Joan Witherspoon-Norris, director of social justice for the YWCA Central Alabama, was among a group of bipartisan advocates who met with President Barack Obama Thursday about the issue of predatory lending.
“We are so thrilled that our social justice issue has the attention of the president,” Witherspoon-Norris said, referring to payday and auto title loans that carry exorbitant interest rates. “We got involved with this issue several years ago because we saw it so often with our clients. These loans take people from a financial crunch to a financial crisis.”
The diverse group of advocates has led efforts in the state to change laws that allow payday lenders to charge 456 percent interest (APR) and auto title lenders to charge 300 percent interest (APR). “I’m very proud of the bipartisan effort here in Alabama to try to change this,” the president said during his speech at Lawson State Community College following the meeting. “I want everyone to know they’re not going to have to fight this alone.”
Earlier Thursday, the Consumer Financial Protection Bureau announced proposed regulations that would reduce the number of payday loans and require lenders to examine borrowers’ incomes to ensure that they can repay the loans on schedule. “In theory, these loans help you deal with one-time expenses,” the president said. “In reality, most payday loans are not taken out for one-time expenses.
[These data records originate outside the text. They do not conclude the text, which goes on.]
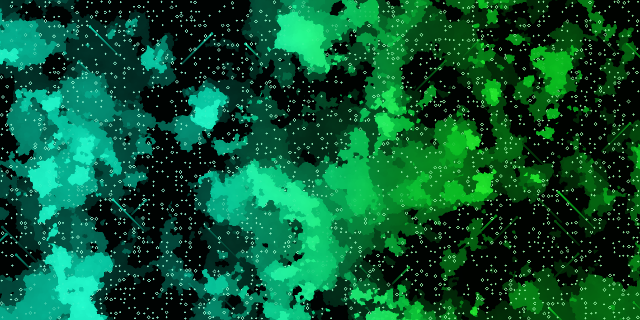
Reproduce this background procedurally as a Shadertoy shader.

```glsl
// Jagged layered nebula from teal to green, with diamond stars and diagonal streaks.

const int CLOUD_LAYERS = 7;
const int STREAKS = 44;
const float STAR_GRID = 68.0;
const float CHIP_GRID = 105.0;

float hash1(vec2 p) {
    vec3 q = fract(p.xyx * 0.1031);
    q += dot(q, q.yzx + 33.33);
    return fract((q.x + q.y) * q.z);
}

vec2 hash2(vec2 p) {
    return vec2(hash1(p + 11.7), hash1(p + 53.2));
}

float valueNoise(vec2 p) {
    vec2 i = floor(p), f = fract(p);
    f = f * f * (3.0 - 2.0 * f);
    float bottom = mix(hash1(i), hash1(i + vec2(1, 0)), f.x);
    float top = mix(hash1(i + vec2(0, 1)), hash1(i + vec2(1, 1)), f.x);
    return mix(bottom, top, f.y);
}

float fbm(vec2 p) {
    float sum = 0.0, amp = 1.0, total = 0.0;
    for (int i = 0; i < 5; i++) {
        sum += amp * valueNoise(p);
        total += amp;
        amp *= 0.58;
        p = mat2(1.6, 1.2, -1.2, 1.6) * p + 7.3;
    }
    return sum / total;
}

// Pulls points toward the nearest scattered site, which chips the outlines
vec2 chip(vec2 p, float grid) {
    vec2 q = p * grid, cell = floor(q), site = q;
    float best = 9.0;
    for (int y = -1; y <= 1; y++)
    for (int x = -1; x <= 1; x++) {
        vec2 c = cell + vec2(x, y);
        vec2 s = c + hash2(c);
        float d = dot(q - s, q - s);
        if (d < best) { best = d; site = s; }
    }
    return mix(p, site / grid, 0.75);
}

// Brightness of overlapping patches, painted from dark to light
float clouds(vec2 p, float bias) {
    vec2 q = chip(p, CHIP_GRID);
    float baseHeight = fbm(q * 4.4 + 4.0);
    float light = 0.012;
    for (int i = 0; i < CLOUD_LAYERS; i++) {
        float k = float(i);
        float ownHeight = fbm(q * 6.5 + vec2(17.3, 9.1) * (k + 1.0));
        float height = mix(baseHeight, ownHeight, 0.48) + bias - 0.513 - 0.022 * k;
        float shade = mix(0.17, 0.93, k / float(CLOUD_LAYERS - 1)) + 0.4 * height;
        light = mix(light, shade, 0.92 * step(0.0, height));
    }
    return light;
}

// Scattered dots and hollow diamonds
float stars(vec2 p, float grid, float px) {
    vec2 cell = floor(p * grid);
    vec2 center = (cell + mix(vec2(0.3), vec2(0.7), hash2(cell))) / grid;
    float kind = hash1(cell + 91.0);
    float d = abs(p.x - center.x) + abs(p.y - center.y);
    float shape = kind < 0.08 ? abs(d - 0.0046) - 0.0012 : d - 0.0033;
    return step(kind, 0.29) * (1.0 - smoothstep(-0.5 * px, 0.7 * px, shape));
}

// Diagonal trails with a bright head and a fading tail
float streaks(vec2 p, float aspect, float px) {
    float light = 0.0;
    for (int i = 0; i < STREAKS; i++) {
        vec2 id = vec2(float(i) * 3.7, 5.0);
        vec2 head = hash2(id) * vec2(aspect, 1.0);
        vec2 dir = vec2(hash1(id + 2.0) < 0.5 ? 1.0 : -1.0, -1.0) * 0.7071;
        float len = mix(0.05, 0.19, hash1(id + 4.0));
        vec2 v = p - head;
        float along = clamp(dot(v, dir), 0.0, len);
        float d = length(v - dir * along) - 0.003;
        float headDist = length(v) - 0.0045;
        float trail = (1.0 - smoothstep(-0.5 * px, 0.5 * px, d)) * (1.0 - 0.6 * along / len);
        float tip = 1.0 - smoothstep(-0.5 * px, 0.5 * px, headDist);
        light = max(light, max(trail, tip) * mix(0.25, 0.85, hash1(id + 6.0)));
    }
    return light;
}

void mainImage(out vec4 fragColor, in vec2 fragCoord) {
    float px = 1.0 / iResolution.y;
    float aspect = iResolution.x * px;
    vec2 p = fragCoord * px;
    float across = p.x / aspect;

    // Four samples smooth the chipped outlines
    float bias = mix(0.016, -0.013, across);
    float light = 0.0;
    for (int i = 0; i < 4; i++) {
        vec2 offset = vec2(i % 2, i / 2) * 0.5 - 0.25;
        light += 0.25 * clouds(p + offset * px, bias);
    }

    // Hue runs from teal to green, with pale highlights
    float blend = smoothstep(0.28, 0.78, across + 0.12 * (fbm(p * 2.0 + 31.0) - 0.5));
    vec3 hue = mix(vec3(0.03, 0.98, 0.80), vec3(0.04, 0.92, 0.15), blend);
    float glow = max(light, streaks(p, aspect, px));
    vec3 color = hue * glow + vec3(0.12, 0.05, 0.04) * smoothstep(0.75, 1.0, glow);

    // Stars fade over the brightest patches
    float visible = 1.0 - 0.85 * smoothstep(0.5, 0.8, light);
    vec3 starColor = mix(hue, vec3(0.85, 1.0, 0.88), 0.7);
    color = mix(color, starColor, 0.88 * visible * stars(p, STAR_GRID, px));
    fragColor = vec4(clamp(color, 0.0, 1.0), 1.0);
}
```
They’re taken out to pay for previous loans.”
Borrowers who take out a $500 loan wind up paying $1,000 in interest rates and fees, he said, adding that there was nothing wrong with businesses making a profit. “But if you’re making that profit by trapping hard-working Americans in a vicious cycle of debt, you’ve got to find a new way of doing business,” he said.
The issue is especially widespread in Alabama. “Here in Alabama, there are four times as many payday lending stores as there are McDonalds,” the president said. “Think about that, because there are a lot of McDonalds.”
Most of the payday and title loan storefronts in Alabama are located in low-income areas, Witherspoon-Norris said. “These loan products suck money out of our communities and very often leave borrowers in a far worse financial situation than when they first got the loan,” she said.
If you or your organization would like to donate to or get involved with the YWCA, please click here.